[Rendered images with source text]

- Opening Delimiter -

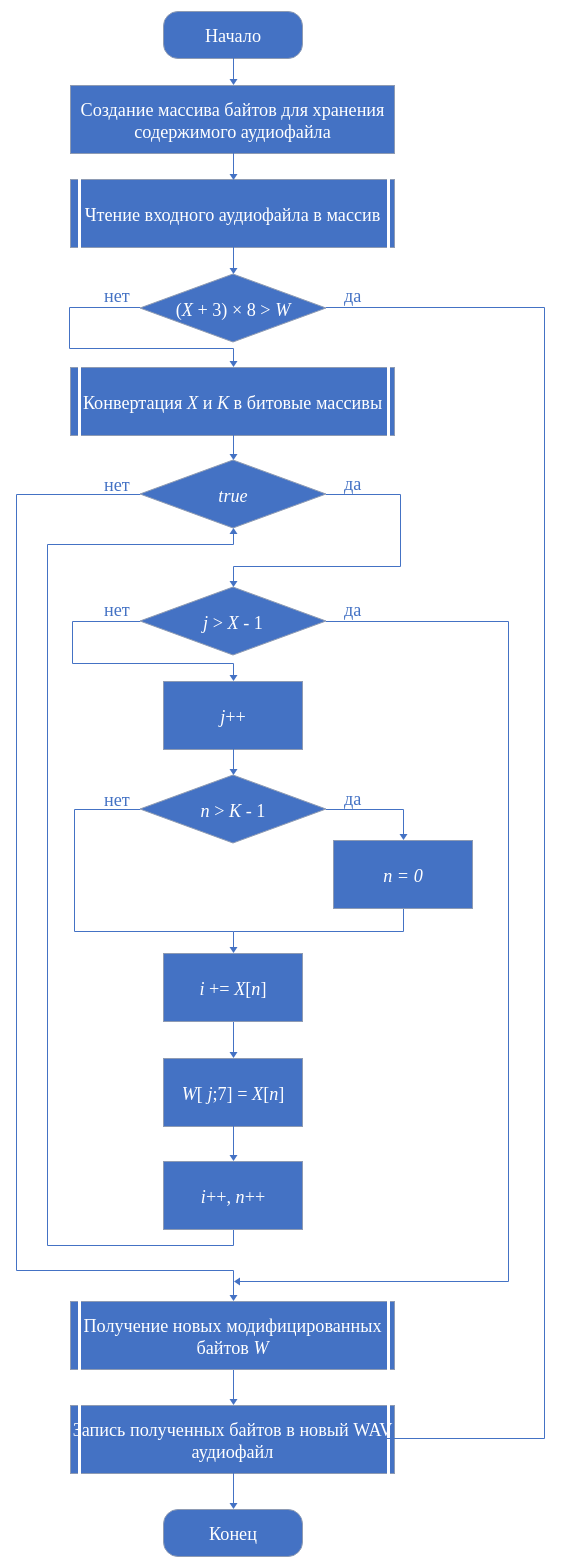
<!DOCTYPE html>
<html lang="ru">
<head>
<meta charset="utf-8">
<title>Блок-схема алгоритма</title>
<style>
:root { --fill: #4472c4; --edge: #8e9bb3; --line: #4472c4; --paper: #fff; }
* { box-sizing: border-box; }
html, body { margin: 0; overflow: hidden; background: var(--paper); }
.flowchart {
  position: relative; width: 562px; height: 1568px; overflow: hidden;
  background: var(--paper);
  font: 18.2px/22px "Liberation Serif", "Noto Serif", serif;
}
.layer { position: absolute; left: 0; top: 0; }
.node {
  position: absolute; left: 163px; width: 140px; height: 69px;
  display: flex; align-items: center; justify-content: center;
  padding-top: 2px; text-align: center; white-space: nowrap; color: var(--paper);
}
.terminal, .process, .routine { background: var(--fill); border: 1px solid var(--edge); }
.terminal { height: 48px; border-radius: 15px; }
.wide, .routine { left: 70px; width: 325px; }
.routine::before, .routine::after {
  content: ""; position: absolute; top: -1px; bottom: -1px; width: 3px; background: var(--paper);
}
.routine::before { left: 7px; }
.routine::after { right: 4px; }
.routine span { position: relative; }
.decision { left: 140px; width: 186px; }
.branch { position: absolute; color: var(--line); }
.no { left: 104px; }
.yes { left: 344px; }
.shapes { fill: var(--fill); stroke: var(--edge); }
.connectors { fill: none; stroke: var(--line); }
.arrows { fill: var(--line); stroke: none; }
</style>
</head>
<body>
<main class="flowchart">
  <svg class="layer shapes" width="562" height="1568" aria-hidden="true">
    <defs><polygon id="diamond" points="140,34 233,0 326,34 233,68"/></defs>
    <use href="#diamond" y="274"/>
    <use href="#diamond" y="460"/>
    <use href="#diamond" y="587"/>
    <use href="#diamond" y="775"/>
  </svg>

  <div class="node terminal" style="top:11px">Начало</div>
  <div class="node process wide" style="top:85px">Создание массива байтов для хранения<br>содержимого аудиофайла</div>
  <div class="node routine" style="top:179px"><span>Чтение входного аудиофайла в массив</span></div>
  <div class="node decision" style="top:274px"><span>(<i>X</i> + 3) × 8 &gt; <i>W</i></span></div>
  <div class="node routine" style="top:367px"><span>Конвертация <i>X</i> и <i>K</i> в битовые массивы</span></div>
  <div class="node decision" style="top:460px"><i>true</i></div>
  <div class="node decision" style="top:587px"><span><i>j</i> &gt; <i>X</i> - 1</span></div>
  <div class="node process" style="top:681px"><span><i>j</i>++</span></div>
  <div class="node decision" style="top:775px"><span><i>n</i> &gt; <i>K</i> - 1</span></div>
  <div class="node process" style="top:840px;left:333px"><i>n = 0</i></div>
  <div class="node process" style="top:953px"><span><i>i</i> += <i>X</i>[<i>n</i>]</span></div>
  <div class="node process" style="top:1058px"><span><i>W</i>[ <i>j</i>;7] = <i>X</i>[<i>n</i>]</span></div>
  <div class="node process" style="top:1161px"><span><i>i</i>++, <i>n</i>++</span></div>
  <div class="node routine" style="top:1301px"><span>Получение новых модифицированных<br>байтов <i>W</i></span></div>
  <div class="node routine" style="top:1405px"><span>Запись полученных байтов в новый WAV<br>аудиофайл</span></div>
  <div class="node terminal" style="top:1509px">Конец</div>

  <span class="branch no" style="top:285px">нет</span>
  <span class="branch yes" style="top:285px">да</span>
  <span class="branch no" style="top:474px">нет</span>
  <span class="branch yes" style="top:473px">да</span>
  <span class="branch no" style="top:599px">нет</span>
  <span class="branch yes" style="top:599px">да</span>
  <span class="branch no" style="top:789px">нет</span>
  <span class="branch yes" style="top:788px">да</span>

  <svg class="layer connectors" width="562" height="1568" aria-hidden="true">
    <defs><polygon id="arrow" points="-4,-6 4,-6 0,0"/></defs>
    <g>
      <path d="M233.5 58V82M233.5 153V177M233.5 247V271M233.5 435V457M233.5 749V772M233.5 1022V1055M233.5 1126V1158M233.5 1370V1402M233.5 1473V1506"/>
      <path d="M140 307.5H69.5V348.5H233.5V364"/>
      <path d="M326 307.5H544.5V1438.5H387"/>
      <path d="M140 494.5H16.5V1270.5H233.5V1298"/>
      <path d="M326 494.5H400.5V566.5H233.5V584"/>
      <path d="M140 621.5H72.5V663.5H233.5V678"/>
      <path d="M326 621.5H508.5V1281.5H236"/>
      <path d="M140 809.5H74.5V931.5H233.5V950"/>
      <path d="M326 809.5H403.5V837M403.5 909V931.5H233.5"/>
      <path d="M233.5 1230V1245.5H47.5V544.5H233.5V531"/>
    </g>
    <g class="arrows">
      <use href="#arrow" x="233.5" y="85"/>
      <use href="#arrow" x="233.5" y="180"/>
      <use href="#arrow" x="233.5" y="274"/>
      <use href="#arrow" x="233.5" y="367"/>
      <use href="#arrow" x="233.5" y="460"/>
      <use href="#arrow" x="233.5" y="587"/>
      <use href="#arrow" x="233.5" y="681"/>
      <use href="#arrow" x="233.5" y="775"/>
      <use href="#arrow" x="403.5" y="840"/>
      <use href="#arrow" x="233.5" y="953"/>
      <use href="#arrow" x="233.5" y="1058"/>
      <use href="#arrow" x="233.5" y="1161"/>
      <use href="#arrow" x="233.5" y="1301"/>
      <use href="#arrow" x="233.5" y="1405"/>
      <use href="#arrow" x="233.5" y="1509"/>
      <use href="#arrow" transform="translate(233.5 528) rotate(180)"/>
      <use href="#arrow" transform="translate(234 1281.5) rotate(90)"/>
    </g>
  </svg>
</main>
</body>
</html>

- Closing Delimiter -

THE PROBLEM: Pictures are to be left out; otherwise, retype exactly the lines from the first line of the data through the line containing "display: flex; align-items: center;".

EXERCISE ANSWER:
<!DOCTYPE html>
<html lang="ru">
<head>
<meta charset="utf-8">
<title>Блок-схема алгоритма</title>
<style>
:root { --fill: #4472c4; --edge: #8e9bb3; --line: #4472c4; --paper: #fff; }
* { box-sizing: border-box; }
html, body { margin: 0; overflow: hidden; background: var(--paper); }
.flowchart {
  position: relative; width: 562px; height: 1568px; overflow: hidden;
  background: var(--paper);
  font: 18.2px/22px "Liberation Serif", "Noto Serif", serif;
}
.layer { position: absolute; left: 0; top: 0; }
.node {
  position: absolute; left: 163px; width: 140px; height: 69px;
  display: flex; align-items: center; justify-content: center;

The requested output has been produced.